(Source material)

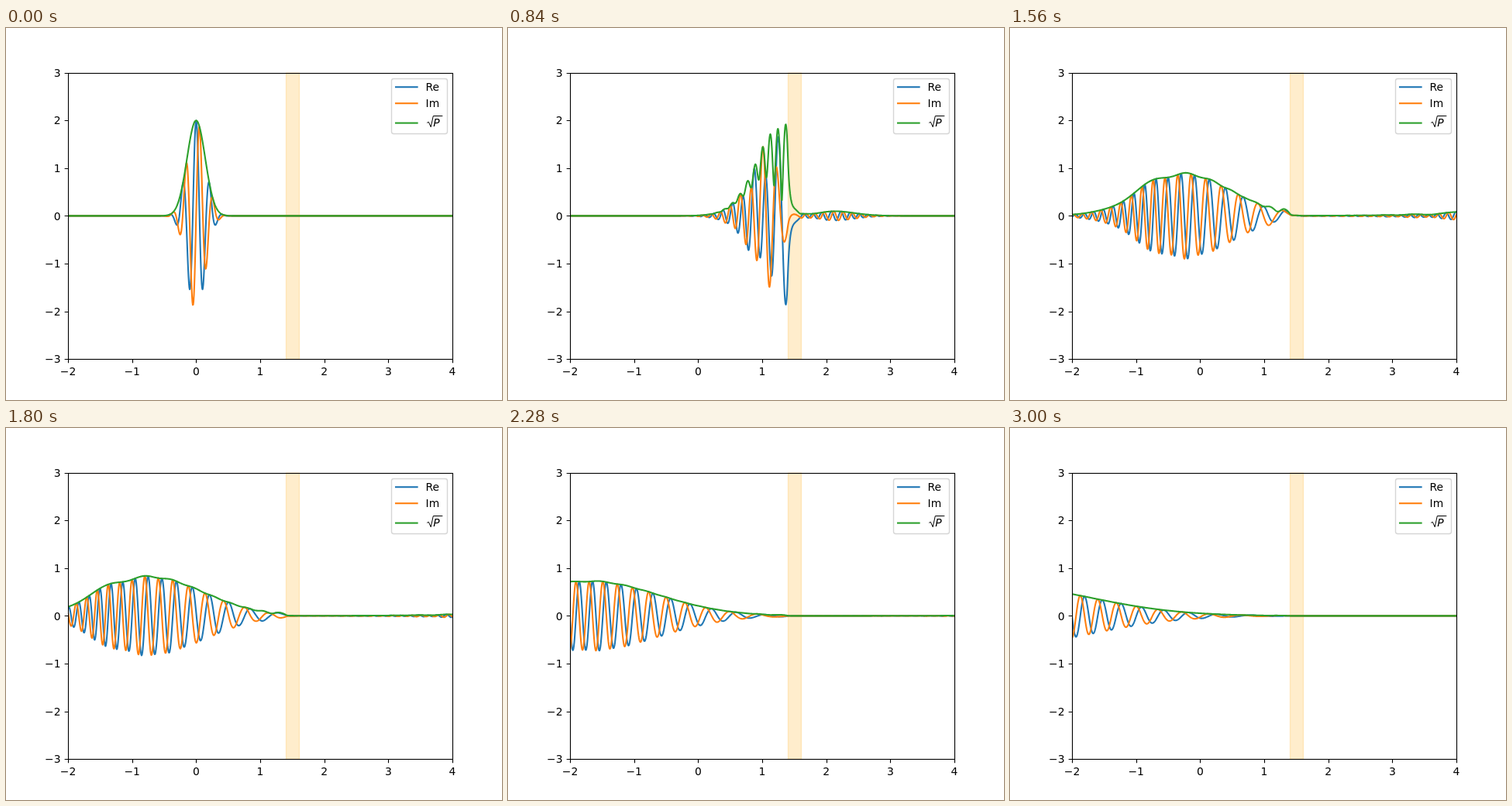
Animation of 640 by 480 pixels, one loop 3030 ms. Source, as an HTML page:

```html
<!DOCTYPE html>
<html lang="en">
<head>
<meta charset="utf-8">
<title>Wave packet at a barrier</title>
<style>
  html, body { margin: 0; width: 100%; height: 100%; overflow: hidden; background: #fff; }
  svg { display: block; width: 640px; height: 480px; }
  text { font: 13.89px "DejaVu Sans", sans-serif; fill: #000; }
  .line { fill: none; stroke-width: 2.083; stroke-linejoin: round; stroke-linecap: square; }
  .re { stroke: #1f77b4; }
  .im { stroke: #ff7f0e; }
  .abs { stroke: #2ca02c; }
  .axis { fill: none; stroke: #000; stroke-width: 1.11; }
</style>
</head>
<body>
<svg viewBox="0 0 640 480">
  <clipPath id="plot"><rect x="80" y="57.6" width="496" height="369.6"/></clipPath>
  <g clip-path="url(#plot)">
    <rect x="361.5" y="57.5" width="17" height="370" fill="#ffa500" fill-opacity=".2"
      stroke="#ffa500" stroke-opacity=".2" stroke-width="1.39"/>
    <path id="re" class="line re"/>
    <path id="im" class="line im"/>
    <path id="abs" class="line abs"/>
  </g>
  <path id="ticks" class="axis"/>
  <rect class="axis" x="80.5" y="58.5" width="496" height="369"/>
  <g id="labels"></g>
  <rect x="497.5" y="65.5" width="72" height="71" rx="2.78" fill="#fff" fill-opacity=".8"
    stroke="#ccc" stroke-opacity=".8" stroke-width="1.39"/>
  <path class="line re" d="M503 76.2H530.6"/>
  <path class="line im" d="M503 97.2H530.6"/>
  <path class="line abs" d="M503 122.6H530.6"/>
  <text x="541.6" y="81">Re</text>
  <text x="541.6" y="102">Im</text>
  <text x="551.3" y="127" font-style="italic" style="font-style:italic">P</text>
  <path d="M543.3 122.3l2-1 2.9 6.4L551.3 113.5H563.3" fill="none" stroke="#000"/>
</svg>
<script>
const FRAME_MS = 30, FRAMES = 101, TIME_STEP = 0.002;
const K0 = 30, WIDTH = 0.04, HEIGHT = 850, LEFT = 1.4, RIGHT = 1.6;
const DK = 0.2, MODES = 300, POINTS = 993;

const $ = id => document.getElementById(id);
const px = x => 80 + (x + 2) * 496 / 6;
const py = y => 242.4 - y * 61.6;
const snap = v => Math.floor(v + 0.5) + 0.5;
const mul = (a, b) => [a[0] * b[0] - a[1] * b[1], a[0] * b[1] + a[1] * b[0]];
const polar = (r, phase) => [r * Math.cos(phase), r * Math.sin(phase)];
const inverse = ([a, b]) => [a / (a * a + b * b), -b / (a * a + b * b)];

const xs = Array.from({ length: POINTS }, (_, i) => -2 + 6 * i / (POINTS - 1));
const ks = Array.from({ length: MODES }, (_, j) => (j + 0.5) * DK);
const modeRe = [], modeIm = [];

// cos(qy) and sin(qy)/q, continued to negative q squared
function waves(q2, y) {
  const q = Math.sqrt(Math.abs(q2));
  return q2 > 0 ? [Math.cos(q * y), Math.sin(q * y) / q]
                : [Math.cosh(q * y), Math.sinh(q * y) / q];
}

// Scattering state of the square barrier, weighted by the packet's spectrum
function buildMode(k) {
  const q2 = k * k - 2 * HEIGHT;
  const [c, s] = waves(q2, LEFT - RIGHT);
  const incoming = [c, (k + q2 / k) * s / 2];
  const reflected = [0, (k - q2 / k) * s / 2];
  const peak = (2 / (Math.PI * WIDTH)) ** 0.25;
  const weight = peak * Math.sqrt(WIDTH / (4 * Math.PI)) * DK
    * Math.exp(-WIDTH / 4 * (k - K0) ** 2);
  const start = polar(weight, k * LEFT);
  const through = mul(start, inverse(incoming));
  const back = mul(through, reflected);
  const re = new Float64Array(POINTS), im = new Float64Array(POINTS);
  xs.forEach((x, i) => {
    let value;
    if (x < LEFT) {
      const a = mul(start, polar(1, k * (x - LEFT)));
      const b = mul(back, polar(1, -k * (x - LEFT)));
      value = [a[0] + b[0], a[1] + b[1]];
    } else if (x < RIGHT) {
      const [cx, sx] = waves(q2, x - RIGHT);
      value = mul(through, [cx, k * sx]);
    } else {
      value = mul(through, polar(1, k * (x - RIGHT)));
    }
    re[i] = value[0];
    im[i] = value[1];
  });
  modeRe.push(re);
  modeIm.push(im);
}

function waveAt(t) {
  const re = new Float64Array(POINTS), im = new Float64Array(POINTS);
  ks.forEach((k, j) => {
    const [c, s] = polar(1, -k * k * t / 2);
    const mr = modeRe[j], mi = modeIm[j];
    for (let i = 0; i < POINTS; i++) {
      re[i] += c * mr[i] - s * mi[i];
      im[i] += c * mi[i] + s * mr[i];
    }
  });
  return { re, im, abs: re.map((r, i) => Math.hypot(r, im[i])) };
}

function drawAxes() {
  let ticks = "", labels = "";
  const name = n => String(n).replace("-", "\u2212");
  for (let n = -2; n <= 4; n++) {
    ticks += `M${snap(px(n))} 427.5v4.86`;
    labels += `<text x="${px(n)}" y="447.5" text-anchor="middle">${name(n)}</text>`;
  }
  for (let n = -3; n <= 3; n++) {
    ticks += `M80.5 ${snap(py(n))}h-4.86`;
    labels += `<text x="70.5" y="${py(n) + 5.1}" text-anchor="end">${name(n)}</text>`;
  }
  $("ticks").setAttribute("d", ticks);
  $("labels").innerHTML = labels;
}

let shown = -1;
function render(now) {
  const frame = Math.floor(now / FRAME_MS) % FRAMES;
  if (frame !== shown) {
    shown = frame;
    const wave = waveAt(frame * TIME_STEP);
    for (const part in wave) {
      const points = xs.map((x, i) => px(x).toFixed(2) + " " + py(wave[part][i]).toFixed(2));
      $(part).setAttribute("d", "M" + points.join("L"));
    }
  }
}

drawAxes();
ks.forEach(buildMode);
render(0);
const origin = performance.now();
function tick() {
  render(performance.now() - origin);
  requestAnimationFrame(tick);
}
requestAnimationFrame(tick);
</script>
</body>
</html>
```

(End Source material)

Task =
Every line above is to be reproduced verbatim, and the pictures are to be omitted.

Exercise solution =
Animation of 640 by 480 pixels, one loop 3030 ms. Source, as an HTML page:

```html
<!DOCTYPE html>
<html lang="en">
<head>
<meta charset="utf-8">
<title>Wave packet at a barrier</title>
<style>
  html, body { margin: 0; width: 100%; height: 100%; overflow: hidden; background: #fff; }
  svg { display: block; width: 640px; height: 480px; }
  text { font: 13.89px "DejaVu Sans", sans-serif; fill: #000; }
  .line { fill: none; stroke-width: 2.083; stroke-linejoin: round; stroke-linecap: square; }
  .re { stroke: #1f77b4; }
  .im { stroke: #ff7f0e; }
  .abs { stroke: #2ca02c; }
  .axis { fill: none; stroke: #000; stroke-width: 1.11; }
</style>
</head>
<body>
<svg viewBox="0 0 640 480">
  <clipPath id="plot"><rect x="80" y="57.6" width="496" height="369.6"/></clipPath>
  <g clip-path="url(#plot)">
    <rect x="361.5" y="57.5" width="17" height="370" fill="#ffa500" fill-opacity=".2"
      stroke="#ffa500" stroke-opacity=".2" stroke-width="1.39"/>
    <path id="re" class="line re"/>
    <path id="im" class="line im"/>
    <path id="abs" class="line abs"/>
  </g>
  <path id="ticks" class="axis"/>
  <rect class="axis" x="80.5" y="58.5" width="496" height="369"/>
  <g id="labels"></g>
  <rect x="497.5" y="65.5" width="72" height="71" rx="2.78" fill="#fff" fill-opacity=".8"
    stroke="#ccc" stroke-opacity=".8" stroke-width="1.39"/>
  <path class="line re" d="M503 76.2H530.6"/>
  <path class="line im" d="M503 97.2H530.6"/>
  <path class="line abs" d="M503 122.6H530.6"/>
  <text x="541.6" y="81">Re</text>
  <text x="541.6" y="102">Im</text>
  <text x="551.3" y="127" font-style="italic" style="font-style:italic">P</text>
  <path d="M543.3 122.3l2-1 2.9 6.4L551.3 113.5H563.3" fill="none" stroke="#000"/>
</svg>
<script>
const FRAME_MS = 30, FRAMES = 101, TIME_STEP = 0.002;
const K0 = 30, WIDTH = 0.04, HEIGHT = 850, LEFT = 1.4, RIGHT = 1.6;
const DK = 0.2, MODES = 300, POINTS = 993;

const $ = id => document.getElementById(id);
const px = x => 80 + (x + 2) * 496 / 6;
const py = y => 242.4 - y * 61.6;
const snap = v => Math.floor(v + 0.5) + 0.5;
const mul = (a, b) => [a[0] * b[0] - a[1] * b[1], a[0] * b[1] + a[1] * b[0]];
const polar = (r, phase) => [r * Math.cos(phase), r * Math.sin(phase)];
const inverse = ([a, b]) => [a / (a * a + b * b), -b / (a * a + b * b)];

const xs = Array.from({ length: POINTS }, (_, i) => -2 + 6 * i / (POINTS - 1));
const ks = Array.from({ length: MODES }, (_, j) => (j + 0.5) * DK);
const modeRe = [], modeIm = [];

// cos(qy) and sin(qy)/q, continued to negative q squared
function waves(q2, y) {
  const q = Math.sqrt(Math.abs(q2));
  return q2 > 0 ? [Math.cos(q * y), Math.sin(q * y) / q]
                : [Math.cosh(q * y), Math.sinh(q * y) / q];
}

// Scattering state of the square barrier, weighted by the packet's spectrum
function buildMode(k) {
  const q2 = k * k - 2 * HEIGHT;
  const [c, s] = waves(q2, LEFT - RIGHT);
  const incoming = [c, (k + q2 / k) * s / 2];
  const reflected = [0, (k - q2 / k) * s / 2];
  const peak = (2 / (Math.PI * WIDTH)) ** 0.25;
  const weight = peak * Math.sqrt(WIDTH / (4 * Math.PI)) * DK
    * Math.exp(-WIDTH / 4 * (k - K0) ** 2);
  const start = polar(weight, k * LEFT);
  const through = mul(start, inverse(incoming));
  const back = mul(through, reflected);
  const re = new Float64Array(POINTS), im = new Float64Array(POINTS);
  xs.forEach((x, i) => {
    let value;
    if (x < LEFT) {
      const a = mul(start, polar(1, k * (x - LEFT)));
      const b = mul(back, polar(1, -k * (x - LEFT)));
      value = [a[0] + b[0], a[1] + b[1]];
    } else if (x < RIGHT) {
      const [cx, sx] = waves(q2, x - RIGHT);
      value = mul(through, [cx, k * sx]);
    } else {
      value = mul(through, polar(1, k * (x - RIGHT)));
    }
    re[i] = value[0];
    im[i] = value[1];
  });
  modeRe.push(re);
  modeIm.push(im);
}

function waveAt(t) {
  const re = new Float64Array(POINTS), im = new Float64Array(POINTS);
  ks.forEach((k, j) => {
    const [c, s] = polar(1, -k * k * t / 2);
    const mr = modeRe[j], mi = modeIm[j];
    for (let i = 0; i < POINTS; i++) {
      re[i] += c * mr[i] - s * mi[i];
      im[i] += c * mi[i] + s * mr[i];
    }
  });
  return { re, im, abs: re.map((r, i) => Math.hypot(r, im[i])) };
}

function drawAxes() {
  let ticks = "", labels = "";
  const name = n => String(n).replace("-", "\u2212");
  for (let n = -2; n <= 4; n++) {
    ticks += `M${snap(px(n))} 427.5v4.86`;
    labels += `<text x="${px(n)}" y="447.5" text-anchor="middle">${name(n)}</text>`;
  }
  for (let n = -3; n <= 3; n++) {
    ticks += `M80.5 ${snap(py(n))}h-4.86`;
    labels += `<text x="70.5" y="${py(n) + 5.1}" text-anchor="end">${name(n)}</text>`;
  }
  $("ticks").setAttribute("d", ticks);
  $("labels").innerHTML = labels;
}

let shown = -1;
function render(now) {
  const frame = Math.floor(now / FRAME_MS) % FRAMES;
  if (frame !== shown) {
    shown = frame;
    const wave = waveAt(frame * TIME_STEP);
    for (const part in wave) {
      const points = xs.map((x, i) => px(x).toFixed(2) + " " + py(wave[part][i]).toFixed(2));
      $(part).setAttribute("d", "M" + points.join("L"));
    }
  }
}

drawAxes();
ks.forEach(buildMode);
render(0);
const origin = performance.now();
function tick() {
  render(performance.now() - origin);
  requestAnimationFrame(tick);
}
requestAnimationFrame(tick);
</script>
</body>
</html>
```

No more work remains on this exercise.